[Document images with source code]
== Segment start ==
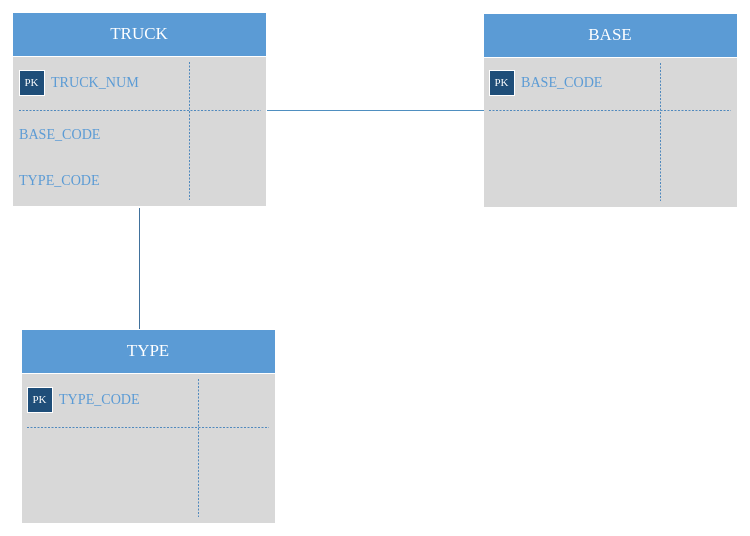
<!DOCTYPE html>
<html lang="en">
<head>
<meta charset="utf-8">
<title>Truck entity relationship diagram</title>
<style>
  :root {
    --paper: #ffffff;
    --header: #5b9bd5;
    --panel: #d8d8d8;
    --key: #1f4e79;
    --rule: #5089bd;
    --link-main: #4f8fc0;
    --link-type: #41719c;
  }
  * { box-sizing: border-box; margin: 0; padding: 0; }
  html, body { width: 750px; height: 536px; overflow: hidden; background: var(--paper); }
  .diagram {
    position: relative;
    width: 750px;
    height: 536px;
    font-family: "Liberation Serif", "Times New Roman", serif;
  }
  .links { position: absolute; inset: 0; }
  .entity {
    position: absolute;
    display: grid;
    grid-template-rows: 43px 149px;
    row-gap: 1px;
    width: 253px;
    height: 193px;
  }
  .truck { left: 13px; top: 13px; }
  .base { left: 484px; top: 14px; }
  .type { left: 22px; top: 330px; }
  .entity h2 {
    display: flex;
    align-items: center;
    justify-content: center;
    padding: 0 1px 1px 0;
    background: var(--header);
    color: var(--paper);
    font-size: 17px;
    font-weight: 400;
    line-height: 20px;
  }
  .fields {
    position: relative;
    padding: 3px 6px;
    background: var(--panel);
    list-style: none;
  }
  .base .fields, .type .fields { padding-left: 5px; }
  .field {
    position: relative;
    display: flex;
    align-items: center;
    gap: 6px;
    height: 46px;
    color: var(--header);
    font-size: 14.1px;
    line-height: 16px;
  }
  .field.primary { margin-bottom: 6px; }
  .base .primary { top: -1px; }
  .name { padding-bottom: 2px; }
  .badge {
    display: flex;
    flex: none;
    align-items: center;
    justify-content: center;
    width: 26px;
    height: 26px;
    padding: 0 1px 2px 0;
    border: 1px solid var(--paper);
    background: var(--key);
    color: var(--paper);
    font-size: 11px;
  }
  .rules { position: absolute; left: 0; top: 0; }
  .rules svg { display: block; }
  .rules line, .dash { stroke: var(--rule); stroke-dasharray: 2 1.5; }
</style>
</head>
<body>
<main class="diagram">
  <svg class="links" width="750" height="536" viewBox="0 0 750 536" fill="none" aria-hidden="true">
    <defs>
      <line id="column-rule" class="dash" x1="176.5" y1="5" x2="176.5" y2="143"/>
    </defs>
    <line x1="267" y1="110.5" x2="484" y2="110.5" stroke="var(--link-main)"/>
    <line x1="139.5" y1="208" x2="139.5" y2="329" stroke="var(--link-type)"/>
  </svg>

  <section class="entity truck">
    <h2>TRUCK</h2>
    <ul class="fields">
      <li class="field primary"><span class="badge">PK</span><span class="name">TRUCK_NUM</span></li>
      <li class="field"><span class="name">BASE_CODE</span></li>
      <li class="field"><span class="name">TYPE_CODE</span></li>
      <li class="rules" role="presentation">
        <svg width="253" height="149" aria-hidden="true"><use href="#column-rule"/><line x1="6" y1="53.5" x2="248" y2="53.5"/></svg>
      </li>
    </ul>
  </section>

  <section class="entity base">
    <h2>BASE</h2>
    <ul class="fields">
      <li class="field primary"><span class="badge">PK</span><span class="name">BASE_CODE</span></li>
      <li class="rules" role="presentation">
        <svg width="253" height="149" aria-hidden="true"><use href="#column-rule"/><line x1="5" y1="52.5" x2="247" y2="52.5"/></svg>
      </li>
    </ul>
  </section>

  <section class="entity type">
    <h2>TYPE</h2>
    <ul class="fields">
      <li class="field primary"><span class="badge">PK</span><span class="name">TYPE_CODE</span></li>
      <li class="rules" role="presentation">
        <svg width="253" height="149" aria-hidden="true"><use href="#column-rule"/><line x1="5" y1="53.5" x2="247" y2="53.5"/></svg>
      </li>
    </ul>
  </section>
</main>
</body>
</html>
== Segment end ==
**Your goal:**
Copy every line above that includes the string "stroke".

**Solution for this exercise:**
  .rules line, .dash { stroke: var(--rule); stroke-dasharray: 2 1.5; }
    <line x1="267" y1="110.5" x2="484" y2="110.5" stroke="var(--link-main)"/>
    <line x1="139.5" y1="208" x2="139.5" y2="329" stroke="var(--link-type)"/>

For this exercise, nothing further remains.